Following Donald Trump's unpresidential style and unprecedented bizarre actions, Bush is somehow now viewed by many as a diplomat by comparison. However, suppose you tally the consequences of deaths and suffering that Bush has generated. In that case, it is, in my view, vastly beyond any consequences attributable to President Trump, even including the stain of the January 6 insurrection. Simply count the deaths that occurred.
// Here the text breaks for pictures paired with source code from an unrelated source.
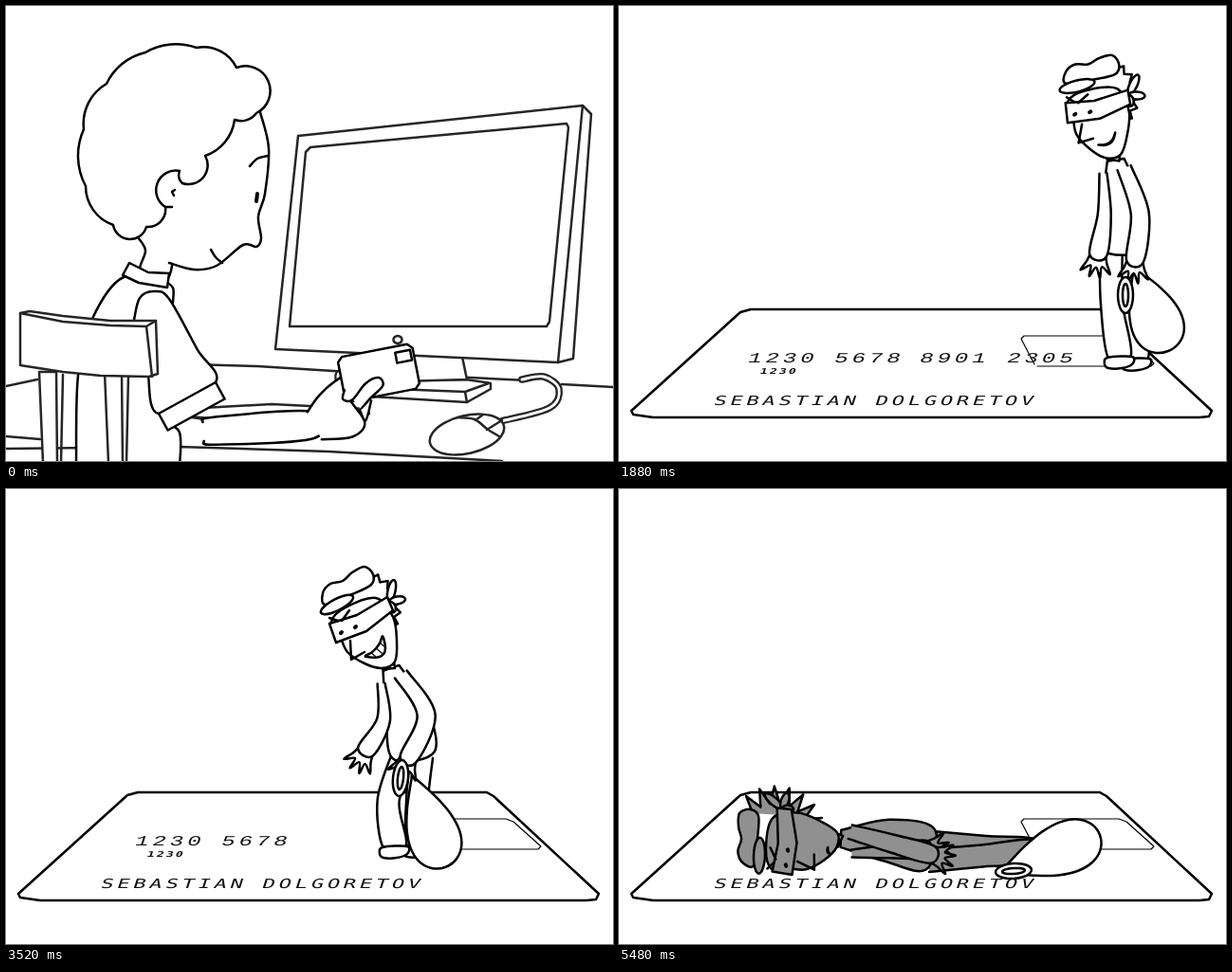
An HTML page for the animation above (5800 ms loop, 640 px wide and 480 px high).

```html
<!DOCTYPE html>
<html lang="en">
<head>
<meta charset="utf-8">
<title>Card thief</title>
<style>
html, body { margin: 0; width: 100%; height: 100%; overflow: hidden; background: #fff; }
svg { display: block; width: 100vw; height: 100vh; }
path { stroke: #000; stroke-width: 2.5; stroke-linejoin: round; stroke-linecap: round; }
#room path, #chair path { stroke: #262626; }
path.line { fill: none; }
path.thin { fill: none; stroke-width: 1.2; }
path.bold { stroke-width: 4; }
text { font: 22px "DejaVu Sans Mono", monospace; letter-spacing: 3.8px; fill: #111; }
.num { font-family: "Liberation Mono", monospace; font-size: 24px; letter-spacing: 3.9px; }
.small { font-size: 13px; letter-spacing: 2.2px; font-weight: bold; }
</style>
</head>
<body>
<svg viewBox="0 0 640 480" fill="#fff">
  <g id="desk">
    <g id="room"></g>
    <g id="head"></g>
    <g id="body"></g>
    <g id="arm"></g>
    <g id="chair"></g>
  </g>
  <g id="card">
    <g id="plate"></g>
    <text class="num" transform="matrix(1 0 -.2 .62 135 376)">1230</text>
    <text class="num" transform="matrix(1 0 -.2 .62 226 376)">5678</text>
    <text class="num" id="third" transform="matrix(1 0 -.2 .62 316 376)">8901</text>
    <text class="num" id="fourth" transform="matrix(1 0 -.2 .62 408 376)">2305</text>
    <text class="small" transform="matrix(1 0 -.2 .62 148 388)">1230</text>
    <text transform="matrix(1 0 -.2 .62 99 421)">SEBASTIAN DOLGORETOV</text>
    <g id="legs"></g>
    <g id="bag"></g>
    <g id="upper"></g>
    <g id="loop"></g>
  </g>
</svg>
<script>
const LOOP = 5800, TICK = 40, RAD = Math.PI / 180;
const $ = id => document.getElementById(id);
const show = (id, on) => $(id).style.display = on ? '' : 'none';

// ---- geometry
const mix = (a, b, k) => typeof a === 'number' ? a + (b - a) * k
  : Array.isArray(a) ? a.map((v, i) => mix(v, b[i], k))
  : Object.fromEntries(Object.keys(a).map(n => [n, mix(a[n], b[n], k)]));
const span = (n, f) => Array.from({ length: n }, (_, i) => f(i, i / (n - 1)));
const polar = (r, deg) => [r * Math.cos(deg * RAD), r * Math.sin(deg * RAD)];
const place = (pts, [ox, oy], deg = 0) => {
  const [c, s] = polar(1, deg);
  return pts.map(([x, y]) => [ox + x * c - y * s, oy + x * s + y * c]);
};
const aim = (a, b) => Math.atan2(b[1] - a[1], b[0] - a[0]) / RAD;
const gap = (a, b) => Math.hypot(b[0] - a[0], b[1] - a[1]);
const ring = (at, rx, ry, deg = 0) =>
  place(span(12, i => [rx * Math.cos(i * 30 * RAD), ry * Math.sin(i * 30 * RAD)]), at, deg);
const box = (w, h, r) => [[-w + r, -h], [w - r, -h], [w, -h + r], [w, h - r], [w - r, h], [r - w, h], [-w, h - r], [-w, r - h]];

// ---- path strings
const poly = pts => 'M' + pts.join('L') + 'Z';
const line = (...pts) => 'M' + pts.join('L');
function curve(pts, closed) {
  const n = pts.length;
  const at = i => pts[closed ? (i + n) % n : Math.max(0, Math.min(n - 1, i))];
  let d = 'M' + pts[0];
  for (let i = 0; i < (closed ? n : n - 1); i++) {
    const [a, b, c, e] = [at(i - 1), at(i), at(i + 1), at(i + 2)];
    d += 'C' + b.map((v, k) => v + (c[k] - a[k]) / 6) + ' ' + c.map((v, k) => v - (e[k] - b[k]) / 6) + ' ' + c;
  }
  return d + (closed ? 'Z' : '');
}
const loop = pts => curve(pts, true);

// arcs through [x, y, height of the bulge before this point]
function scallop(list) {
  let d = '', prev = list[list.length - 1];
  for (const p of list) {
    const chord = gap(prev, p), h = Math.abs(p[2]) || .1, r = (chord * chord / 4 + h * h) / (2 * h);
    d += (d ? '' : `M${prev[0]},${prev[1]}`) + `A${r} ${r} 0 ${+(h > chord / 2)} ${+(p[2] > 0)} ${p[0]},${p[1]}`;
    prev = p;
  }
  return d;
}

// outline of a limb of changing width, open at its root
function limb(joints, widths) {
  const side = sign => joints.map((p, i) => {
    const deg = aim(joints[Math.max(0, i - 1)], joints[Math.min(joints.length - 1, i + 1)]);
    return place([[0, sign * widths[i] / 2]], p, deg)[0];
  });
  return curve([...side(1), ...side(-1).reverse()]);
}
const bent = (a, [x, y, bend]) => [a, place([[0, bend]], mix(a, [x, y], .5), aim(a, [x, y]))[0], [x, y]];

function add(id, d, cls = '') {
  const el = document.createElementNS('http://www.w3.org/2000/svg', 'path');
  el.setAttribute('d', d);
  el.setAttribute('class', cls);
  $(id).append(el);
  return el;
}
const part = (id, make, cls) => ({ el: add(id, '', cls), make });
const pose = (parts, p) => parts.forEach(({ el, make }) => el.setAttribute('d', make(p)));

// ---- desk
function cord(pts, w) {
  add('room', curve(pts), 'line').style.strokeWidth = w;
  add('room', curve(pts), 'line').style.cssText = `stroke:#fff;stroke-width:${w - 4.6}`;
}
add('room', line([0, 401], [33, 394]) + line([586, 399], [640, 402]) + line([160, 377], [265, 380], [345, 385], [550, 395]), 'line');
add('room', line([0, 454], [36, 457]) + line([0, 467], [182, 465], [340, 470], [523, 480]), 'line');
cord([[344, 420], [352, 404], [351, 388], [370, 383]], 8);
add('room', poly([[182, 432], [190, 425], [280, 420], [380, 425], [383, 430], [326, 453]]));
add('room', line([183, 432], [323, 445], [380, 425]) + line([323, 445], [326, 453]), 'line');
add('room', poly([[384, 403], [420, 395], [485, 394], [511, 398], [511, 404], [486, 418], [385, 412]]));
add('room', line([384, 403], [484, 407], [509, 398]) + line([484, 407], [486, 418]), 'line');
add('room', poly([[421, 368], [417, 396], [486, 394], [481, 370]]));
add('room', poly([[308, 137], [608, 105], [617, 114], [598, 372], [582, 376], [284, 362]]));
add('room', line([608, 105], [582, 376]), 'line');
add('room', poly([[316, 154], [321, 149], [591, 124], [593, 128], [573, 333], [570, 338], [299, 338]]));
add('room', loop(ring([413, 352], 4.5, 4)));
cord([[522, 438], [573, 424], [583, 404], [567, 391], [544, 394]], 7.5);
add('room', loop(ring([486, 452], 40, 20, -13)));
add('room', curve([[476, 434], [494, 436], [507, 446], [520, 454]]) + line([495, 437], [503, 431]) + line([507, 447], [523, 437]), 'line');

for (const x of [35, 104]) {
  add('chair', poly([[x, 386], [x + 4, 482], [x + 19, 482], [x + 18, 386]]));
  add('chair', line([x + 25, 389], [x + 23, 482]));
}
add('chair', poly([[15, 324], [25, 322], [60, 327], [110, 332], [158, 332], [160, 388], [151, 391], [100, 390], [60, 386], [15, 379]]));
add('chair', line([15, 324], [60, 333], [110, 337], [148, 338], [158, 332]) + line([148, 338], [154, 391]), 'line');

// ---- boy
add('head', curve([[139, 244], [147, 258], [141, 278], [150, 290], [170, 288], [176, 269]]));
add('head', curve([[268, 112], [277, 150], [273, 198], [266, 222], [269, 245], [264, 254], [250, 252], [222, 274], [198, 278], [172, 271]]));
add('head', scallop([[147, 49, 6], [201, 44, 6], [243, 65, 8], [264, 113, 25], [241, 120, 4], [210, 158, 7], [186, 187, 13],
  [183, 174, 2], [168, 212, -17], [148, 233, 7], [113, 231, 14], [84, 190, 8], [82, 130, 7], [106, 82, 8]]));
add('head', line([168, 212], [175, 212]) + line([178, 194], [175, 196], [177, 200]), 'line');
add('head', curve([[257, 169], [265, 161], [276, 158]]) + curve([[216, 257], [221, 265], [228, 271]]), 'line');
add('head', line([265, 198], [264, 206]), 'bold');
add('body', curve([[74, 482], [76, 390], [91, 330], [124, 286], [170, 292], [176, 312], [165, 360], [165, 430], [183, 450], [183, 486]]));
add('body', poly([[130, 271], [123, 284], [140, 292], [170, 297], [172, 282], [150, 281]]));

const low = { lean: 0, cuff: [[221, 397], [161, 430]], elbow: [208, 449], wrist: [324, 442], hand: 29, card: [393, 387, -11] };
const raised = { lean: 1, cuff: [[237, 363], [189, 420]], elbow: [258, 412], wrist: [350, 329], hand: 0, card: [397, 246, -32] };
const reach = { ...raised, elbow: [265, 411], wrist: [436, 321], card: [483, 238, -32] };

const armpit = [150, 391], shoulder = [[135, 331], [141, 308], [156, 301], [172, 309]];
const inHand = (pts, p) => curve(place(pts, p.wrist, p.hand));
const boy = [
  part('arm', p => limb([p.elbow, mix(p.elbow, p.wrist, .1), p.wrist], [20, 29, 28])),
  part('arm', p => curve([...shoulder, mix(shoulder[3], p.cuff[0], .6), ...p.cuff, armpit])),
  part('arm', ({ cuff: [a, b] }) => {
    const outer = place([[0, 20], [gap(a, b), 20]], b, aim(b, a));
    return poly([a, b, ...outer]);
  }),
  part('arm', p => inHand([[-12, -9], [-10, -29], [-2, -52], [8, -65], [18, -44], [46, -29], [42, -9], [15, 9]], p)),
  part('arm', p => poly(place(box(40, 24, 5), p.card, p.card[2]))),
  part('arm', p => poly(place(box(8, 5.5, 0).map(([x, y]) => [x + 29, y - 12]), p.card, p.card[2]))),
  part('arm', p => inHand([[11, -48], [14, -39], [23, -43], [27, -65], [36, -77], [44, -72], [39, -54], [36, -39]], p)),
  part('arm', p => inHand([[41, -52], [46, -31], [36, -37]], p))
];

// ---- bank card
add('plate', poly([[128, 323], [139, 320], [507, 320], [514, 324], [625, 427], [622, 433], [612, 434], [36, 434], [15, 431], [13, 427]]));
add('plate', line([438, 378], [424, 351], [427, 348], [527, 348], [535, 351], [564, 377], [561, 380], [441, 380]), 'thin');

// ---- thief: limbs are [end x, end y, bend]; mouth is [x, y, half width, inner sag, outer sag]
const stand = {
  neck: [521, 160], hip: [531, 257], tilt: 13, far: [505, 263, -4], near: [544, 269, -11],
  a: [528, 370, 4], b: [546, 372, 0], tip: [543, 275], end: [579, 364], strap: [534, 305, 0],
  mouth: [-11, -18, 11, 5, 6], spike: 6
};
const crouch = {
  neck: [484, 208], hip: [511, 296], tilt: -4, far: [452, 308, -8], near: [515, 306, -17],
  a: [498, 373, 33], b: [499, 372, 20], tip: [513, 312], end: [544, 400], strap: [504, 339, 6],
  mouth: [-16, -16, 13, 6, 8], spike: 6
};
const risen = {
  neck: [403, 187], hip: [430, 281], tilt: 0, far: [379, 277, -11], near: [424, 285, -23],
  a: [410, 377, 11], b: [435, 376, 3], tip: [428, 302], end: [463, 399], strap: [416, 305, 6],
  mouth: [-15, -21, 14, 3, 13], spike: 6
};
const droop = {
  neck: [404, 189], hip: [428, 283], tilt: 1, far: [389, 282, -5], near: [423, 285, -19],
  a: [408, 376, 9], b: [440, 372, 4], tip: [402, 404], end: [507, 365], strap: [416, 403, 86],
  mouth: [-14, -3, 4, -1, -2], spike: 18
};
const lying = {
  ...droop, neck: [231, 371], hip: [328, 380], tilt: -61, far: [325, 380, 0], near: [331, 386, 0],
  a: [440, 382, 0], b: [440, 382, 0]
};
const spots = ['neck', 'hip', 'far', 'near', 'a', 'b', 'tip', 'end', 'strap'];
const moved = (p, names, f) => ({ ...p, ...Object.fromEntries(names.map(n => [n, [...f(p[n]), ...p[n].slice(2)]])) });
const crouchLeft = moved(crouch, spots, ([x, y]) => [x - 90, y]);

function fallen(k) {
  const deg = -78 * k, pivot = [415, 385];
  const p = moved(droop, spots.slice(0, 6), ([x, y]) => place([[x - pivot[0], y - pivot[1]]], pivot, deg)[0]);
  return mix({ ...p, tilt: p.tilt + deg }, lying, k ** 4);
}

// joints hang on the spine and turn with it
const onSpine = (p, from, offset) => place([offset], p[from], aim(p.neck, p.hip) - 76)[0];
const arms = {
  far: p => bent(onSpine(p, 'neck', [-8, 18]), p.far),
  near: p => bent(onSpine(p, 'neck', [13, 9]), p.near)
};
const leg = (p, name, x) => limb(bent(onSpine(p, 'hip', [x, 2]), p[name]), [24, 23, 24]);
const shoe = at => loop(place([[-13, 1], [-16, 8], [-12, 12], [2, 12], [13, 8], [13, 0]], at));
function hand([, elbow, wrist]) {
  const fan = span(9, (i, u) => polar(i % 2 ? 24 : 13, 55 - 110 * u));
  return curve(place([[-2, 8], ...fan, [-2, -8]], wrist, aim(elbow, wrist)));
}
function sack({ tip, end }) {
  const size = gap(tip, end);
  const drop = span(16, i => {
    const q = i * Math.PI / 8;
    return [size * (1 - Math.cos(q)) / 2, 37 * Math.sin(q) * Math.sin(q / 2) ** 1.2];
  });
  return loop(place(drop, tip, aim(tip, end)));
}
function torso(p) {
  const top = onSpine(p, 'neck', [3, 2]), mid = onSpine({ ...p, mid: mix(top, p.hip, .5) }, 'mid', [4, 0]);
  return limb([top, mid, p.hip], [18, 44, 44]) + 'Z';
}
const mouthAt = ([x, y, half, inner, outer], u, v) =>
  place([[half * u, mix(inner, outer, v) * (1 - u * u)]], [x, y], -49)[0];

const onHead = (make, cls) => part('upper', p => make(pts => place(pts, p.neck, p.tilt), p), cls);
const petal = tip => ring(mix([1, -68], tip, .5), gap([1, -68], tip) / 2, 4, aim([1, -68], tip));
const crook = [
  part('legs', p => leg(p, 'b', 8)),
  part('legs', p => shoe(p.b)),
  part('legs', p => leg(p, 'a', -12)),
  part('legs', p => shoe(p.a)),
  part('bag', sack),
  part('upper', torso),
  ...['far', 'near'].flatMap(n => [
    part('upper', p => hand(arms[n](p))),
    part('upper', p => limb(arms[n](p), n === 'far' ? [8, 14, 18] : [15, 19, 18]))
  ]),
  onHead(at => poly(at([[-14, -8], [-6, 3], [7, 2], [5, -12]]))),
  onHead((at, p) => line(...at(place(span(14, (i, u) => polar(34 + (i % 2) * p.spike, -75 + 115 * u)), [-27, -60])))),
  onHead(at => loop(at([[-60, -47], [-51, -32], [-43, -15], [-25, -3], [-7, 2], [7, -5], [9, -27], [5, -52], [-13, -72], [-45, -62]]))),
  ...[[6, -91], [18, -71], [6, -57]].map(tip => onHead(at => loop(at(petal(tip))))),
  onHead(at => poly(at([[-62, -45], [-33, -54], [-1, -73], [5, -59], [-23, -37], [-55, -25]]))),
  onHead(at => loop(at([[-66, -65], [-69, -77], [-61, -87], [-48, -90], [-38, -99], [-25, -105], [-16, -97], [-18, -86], [-38, -76]]))),
  onHead(at => loop(at(ring([-54, -65], 19, 6, -27)))),
  onHead(at => line(...at([[-62, -51], [-53, -48]])) + line(...at([[-49, -48], [-41, -59]])) +
    line(...at([[-40, -27], [-39, -7], [-25, -15]])), 'line'),
  onHead(at => line(...at([[-50, -35], [-49, -36]])) + line(...at([[-35, -41], [-34, -42]])), 'bold'),
  onHead((at, { mouth }) => loop(at([[-1, 0], [-.5, 0], [0, 0], [.5, 0], [1, 0], [.5, 1], [0, 1], [-.5, 1]].map(([u, v]) => mouthAt(mouth, u, v))))),
  onHead((at, { mouth }) => [-.5, 0, .5].map(u => line(...at([mouthAt(mouth, u, 0), mouthAt(mouth, u, 1)]))).join(''), 'thin'),
  part('loop', p => loop(ring(p.strap, 8, 19, p.strap[2]))),
  part('loop', p => loop(ring(p.strap, 3, 12, p.strap[2])), 'line')
];

// ---- time
const boyKeys = [[120, low], [440, raised], [680, raised], [960, reach]];
const thiefKeys = [[1880, stand], [2360, crouch], [2520, crouch], [3080, crouchLeft],
  [3160, crouchLeft], [3520, risen], [3960, risen], [4520, droop]];

function keyed(keys, t) {
  const i = keys.findIndex(k => t < k[0]);
  if (i < 1) return keys[i < 0 ? keys.length - 1 : 0][1];
  const [t0, a] = keys[i - 1], [t1, b] = keys[i], u = (t - t0) / (t1 - t0);
  return mix(a, b, u * u * (3 - 2 * u));
}

function frame(now) {
  const t = Math.floor(now % LOOP / TICK) * TICK, atDesk = t < 1480;
  show('desk', atDesk);
  show('card', !atDesk);
  if (atDesk) {
    const p = keyed(boyKeys, t), k = p.lean;
    pose(boy, p);
    $('head').setAttribute('transform', `translate(${-9 * k} ${-6 * k}) rotate(${-5 * k} 150 270)`);
    $('body').setAttribute('transform', `translate(${-2 * k} ${-3 * k})`);
    return;
  }
  const fall = Math.min(1, (t - 4920) / 560);
  pose(crook, fall > 0 ? fallen(fall * fall) : keyed(thiefKeys, t));
  for (const id of ['legs', 'upper']) $(id).setAttribute('fill', t < 4560 ? '#fff' : '#909090');
  show('fourth', t < 2200);
  show('third', t < 2920);
}

const start = performance.now();
function tick() {
  frame(performance.now() - start);
  requestAnimationFrame(tick);
}
tick();
</script>
</body>
</html>
```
Bush should be hunted down as a war criminal and tried under International Law. He most likely created the template for today's actions of Russia regarding Ukraine.
The Bush name got him much in life, including entry and degrees from Ivy League Universities, a position in the National Guard that allowed him to avoid deployment in Vietnam, and even further avoiding duty by going AWOL during his service time, all with no consequences. He now has a presidential library and an institute named after him. He has retired to a life of leisure, enjoying his wealth and expanding his artistic talents by painting benign objects, like vases of flowers. He should be forced to paint grotesque pictures of maimed and deformed Iraqi children that he injured by his decisions in the Iraq War, followed by the unmerciful sanctions against many innocent and nonthreatening civilians in Iraq.
As a Vietnam combat veteran, this is my opinion, and it may come across as extreme. War is extreme and should always be the last resort. I believe that we are all responsible for the consequences of our actions. Until this is rendered properly and justly on our leaders, any pretense about the United States as a beacon of democracy and good is false. This is what true morality means to me. The more suffering you cause and immorality you have exhibited, the higher the price you should pay! Bush has not paid a price commensurate with his actions. Not even close. His lies and the horrendous consequences that ensued have had devastating effects on Iraq and our country as well.
The march to war in Iraq was, in Bush's own words, "a totally unjustified and brutal invasion." This is precisely what Bush recently said in public about Vladimir Putin. In addition to Iraq, the damage has been incalculable to our country's reputation, status, and moral standing. Citizens around the globe see this clearly, even as many American citizens cling to the concept of "American Exceptionalism."
Bill Potvin served one tour in 'Nam (May 1970 to March'71), with the 65th Engineer Battalion 25th Inf. Div., as a Sp 5 demolition specialist for the 2nd half of his tour.